Static Life Table
in sample
of deaths
    ni − ni+1
0-9 85 49 0.576 0.0810
10-19 36 12 0.333 0.0400
20-29 24 12 0.500 0.0667
30-39 12 5 0.417 0.0526
40-49 7 6 0.857 0.1500
50-59 1 - - -

The mortality rate per day appears to be rather high initially (0.081/indiv/day), then varies between 0.0404 and 0.0667/indiv/day, before increasing in later life to 0.15/indiv/day.

Note that, because we do not to know the exact ages, the estimates of cumulative mortality and mortality rate are a little biased in this type of life table. Instead we only know the number within rather wide age ranges. However it seems this error of age classification does not affect the estimate too much - provided the mortality does not change too abruptly from one age class to the next.


In the example above, survival appears to vary between age groups. But this may just be a result of sampling error. In some insect populations it may be valid to assume that survival (or at least adult survival) is constant over the different age categories. In this case there are various ways to obtain a pooled estimate of the mortality rate. A weighted mean is one possibility - in this case giving an average mortality rate of 0.070. But another method is more widely used, especially in medical entomology.

Providing there is a stable age distribution, and the population is stationary, the age structure will reflect the fate of a cohort of animals born at time 0. Hence we can represent the total sample in the following way:

Total in sample  =  No + NoS + NoS2+ NoS3....+ NoS
  • No = the number in the youngest age group,
  • S is the cumulative survival per age interval.

It is then straightforward to show that S is given by the proportion that age groups older than No make up of the population.

Worked example

Using the above example, there are 80 individuals in the youngest age class out of a total of 165 individuals. Hence S is given by 80/165 = 0.485

The daily cumulative survival is the bth root of S, where b is the length of the age interval. This equals 0.930 in this example.

The daily instantaneous mortality rate = − ln (daily cumulative survival) = 0.072

The big problem with this approach is that a stable age distribution is very rarely achieved in natural populations, and a stationary population is even rarer! When a population is increasing, survivorship will be underestimated, and mortality rates will be overestimated. The opposite bias is produced when the population is decreasing.

It is sometimes argued that, despite the biases, a static life table is better than no life table, especially since they are relatively easy to construct. But this is not good advice. The methods given here should only be used when:

  1. A stable age distribution has been demonstrated (by examining several sequential age distributions).
  2. A stationary population has been demonstrated (by examining several sequential population estimates).

In fact it is now possible to correct an estimate, depending on whether the population is increasing or decreasing.

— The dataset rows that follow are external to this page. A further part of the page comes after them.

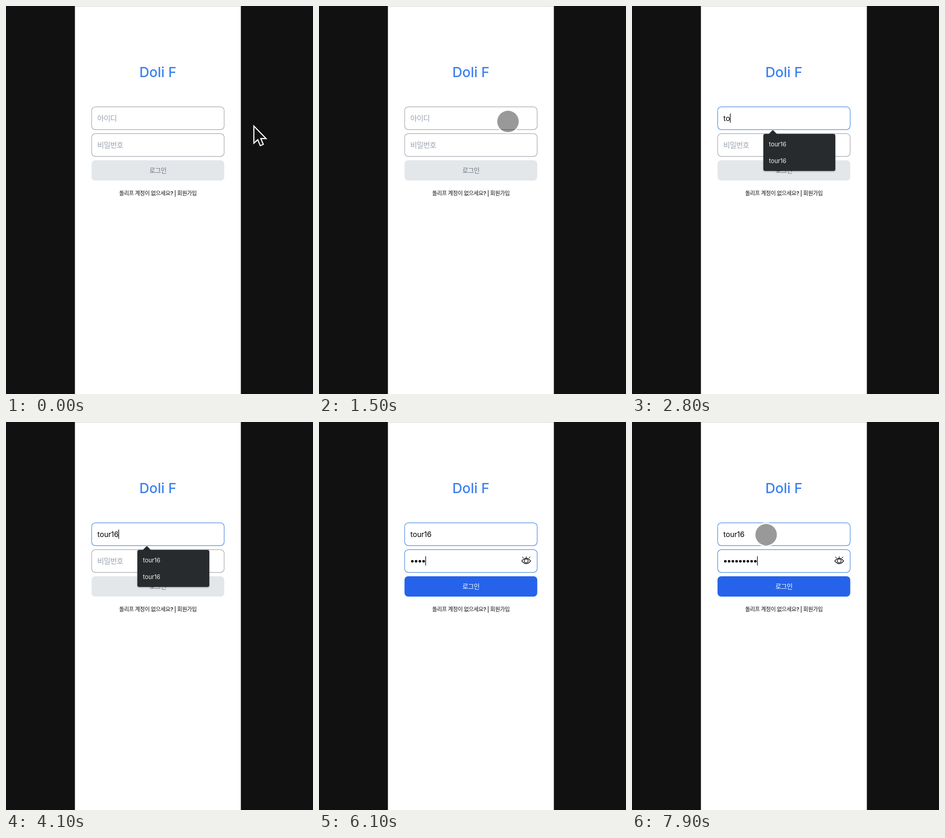
Write an HTML page that moves like this. It is 666x840 px and loops after 8 s.

```html
<!DOCTYPE html>
<html lang="ko">
<meta charset="utf-8">
<title>로그인</title>
<style>
  html, body { margin: 0; width: 100%; height: 100%; overflow: hidden; background: #111; }
  svg { display: block; width: 666px; height: 840px; font-family: Inter, "Noto Sans CJK KR", "Noto Sans CJK", sans-serif; }
  .field { fill: #fff; stroke: #a3a3ae; stroke-width: 1.2; }
  .field.filled { stroke: #4386e2; }
  .hint { font-size: 16px; letter-spacing: -.045em; fill: #9ca3af; }
  .middle { text-anchor: middle; }
  #title { font-size: 30px; font-weight: 500; fill: #3d82f0; }
  #label { font-size: 14px; letter-spacing: -.04em; }
  #signup { font-size: 12px; font-weight: 500; letter-spacing: -.04em; fill: #111; }
  #idText { font-size: 16px; letter-spacing: -.01em; }
  #rows { font-size: 13px; fill: #f1f1f1; }
  #list { filter: drop-shadow(0 1.5px 1.5px rgba(0, 0, 0, .4)); }
  #eye { fill: none; stroke: #111; stroke-width: 1.5; stroke-linecap: round; }
</style>
<svg viewBox="0 0 666 840">
  <rect width="666" height="840" fill="#111"/>
  <rect x="149.5" width="360" height="840" fill="#fff"/>
  <rect x="149.5" width="360" height="1" fill="#ccc"/>
  <text id="title" class="middle" x="329.5" y="153.5">Doli F</text>

  <rect id="idField" class="field" x="185.8" y="218.4" width="287.5" height="49.2" rx="8"/>
  <text id="idHint" class="hint" x="198" y="248.5">아이디</text>
  <text id="idText" x="198.3" y="248.7"></text>

  <rect id="pwField" class="field" x="185.8" y="276.4" width="287.5" height="49.2" rx="8"/>
  <text id="pwHint" class="hint" x="198" y="306.5">비밀번호</text>
  <g id="dots"></g>
  <g id="eye">
    <path d="M440 301Q449.5 288.5 459 301Q449.5 312.5 440 301Z"/>
    <circle cx="449.5" cy="300.6" r="4.2"/>
    <path d="M449.5 291V293.3M441.3 292.2L443.4 294.4M457.7 292.2L455.6 294.4" stroke-width="1.2"/>
  </g>
  <rect id="caret" width="1.3" height="20"/>

  <rect id="button" x="185.5" y="334" width="288" height="44" rx="8"/>
  <text id="label" class="middle" x="329.5" y="361">로그인</text>
  <text id="signup" class="middle" x="329.5" y="409.8">돌리프 계정이 없으세요? | 회원가입</text>

  <g id="list">
    <path d="M296.5 277.5L304 269.7Q305.5 268.3 307 269.7L314.5 277.5Z" fill="#282b2e"/>
    <rect id="panel" x="285" y="277" width="156" rx="4" fill="#282b2e"/>
    <g id="rows"></g>
  </g>

  <path id="arrow" d="M0 0V37L8.5 29.5L14 42.5L20.5 39.5L15 27H26.5Z" transform="translate(537.5 260)"
        fill="#111" stroke="#fff" stroke-width="2.4"/>
  <g id="touch">
    <circle r="25" fill="none" stroke="#fff" stroke-opacity=".75" stroke-width="3"/>
    <circle r="23.4" fill="#000" fill-opacity=".4" stroke="#fff" stroke-opacity=".3"/>
  </g>
</svg>
<script>
  const LOOP = 8000, STEP = 100;
  const USER = "tour16";
  const HISTORY = [USER, "zxc", "letter", "zxczxc", "ccz", "zxcz"];
  const MATCHES = [USER, USER];
  const ID_KEYS = [2600, 2800, 3200, 3600, 4000, 4100];
  const PW_KEYS = [5200, 5300, 5600, 6100, 6400, 6500, 7000, 7200, 7500];
  const DOT_PITCH = 8.14;

  const $ = id => document.getElementById(id);
  const show = (id, on) => $(id).style.display = on ? "" : "none";
  const clamp = v => Math.min(1, Math.max(0, v));
  const mix = (a, b, u) => a + (b - a) * u;
  const mixColor = (a, b, u) => `rgb(${a.map((v, i) => Math.round(mix(v, b[i], u)))})`;
  const bezier = (a, b, c, d, u) =>
    a * (1 - u) ** 3 + 3 * b * u * (1 - u) ** 2 + 3 * c * u * u * (1 - u) + d * u ** 3;
  const pressed = (keys, t) => keys.filter(k => k <= t).length;

  function pointer(t) {
    if (t < 1600) {
      const s = clamp((t - 500) / 900), u = s * s * (3 - 2 * s);
      return [bezier(537, 500, 425, 410, u), bezier(258, 203, 203, 250, u)];
    }
    if (t >= 7700) {
      const u = clamp((t - 7700) / 200);
      return [mix(406, 291, u), mix(252, 244, u)];
    }
    return null;
  }

  function drawPointer(t) {
    const p = pointer(t), outside = p && p[0] > 509;
    show("arrow", outside);
    show("touch", p && !outside);
    if (!p) return;
    $("arrow").setAttribute("transform", `translate(${p[0] + .7} ${p[1] + 2})`);
    $("touch").setAttribute("transform", `translate(${p})`);
  }

  function drawList(t) {
    const open = t >= 1600 && t < 4400;
    show("list", open);
    if (!open) return;
    const items = t < 2600 ? HISTORY : MATCHES;
    $("list").style.opacity = t < 1700 ? .5 : 1;
    $("panel").setAttribute("height", 8 + 36 * items.length);
    $("rows").innerHTML = items.map((s, i) => `<text x="297" y="${304 + 36 * i}">${s}</text>`).join("");
  }

  function drawForm(t) {
    const typed = pressed(ID_KEYS, t), hidden = pressed(PW_KEYS, t);
    $("idText").textContent = USER.slice(0, typed);
    $("idField").classList.toggle("filled", typed > 0);
    $("pwField").classList.toggle("filled", hidden > 0);
    show("idHint", !typed);
    show("pwHint", !hidden);
    show("eye", hidden);
    $("dots").innerHTML = Array.from({ length: hidden }, (_, i) =>
      `<circle cx="${202.5 + DOT_PITCH * i}" cy="301.5" r="2.8"/>`).join("");

    const onPassword = t >= 4400;
    const textWidth = typed ? $("idText").getComputedTextLength() : 0;
    show("caret", t >= 1600);
    $("caret").setAttribute("x", 198.2 + (onPassword ? DOT_PITCH * hidden : textWidth));
    $("caret").setAttribute("y", onPassword ? 290.7 : 232.8);

    const active = clamp((t - 5200) / 200);
    $("button").setAttribute("fill", mixColor([228, 231, 234], [37, 99, 235], active));
    $("label").setAttribute("fill", mixColor([107, 114, 128], [255, 255, 255], active));
  }

  function frame() {
    const t = Math.floor(performance.now() % LOOP / STEP) * STEP;
    drawForm(t);
    drawList(t);
    drawPointer(t);
    requestAnimationFrame(frame);
  }
  frame();
</script>
</html>
```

There are also other methods which require neither a stable age distribution nor a stationary population. References for these methods are given below.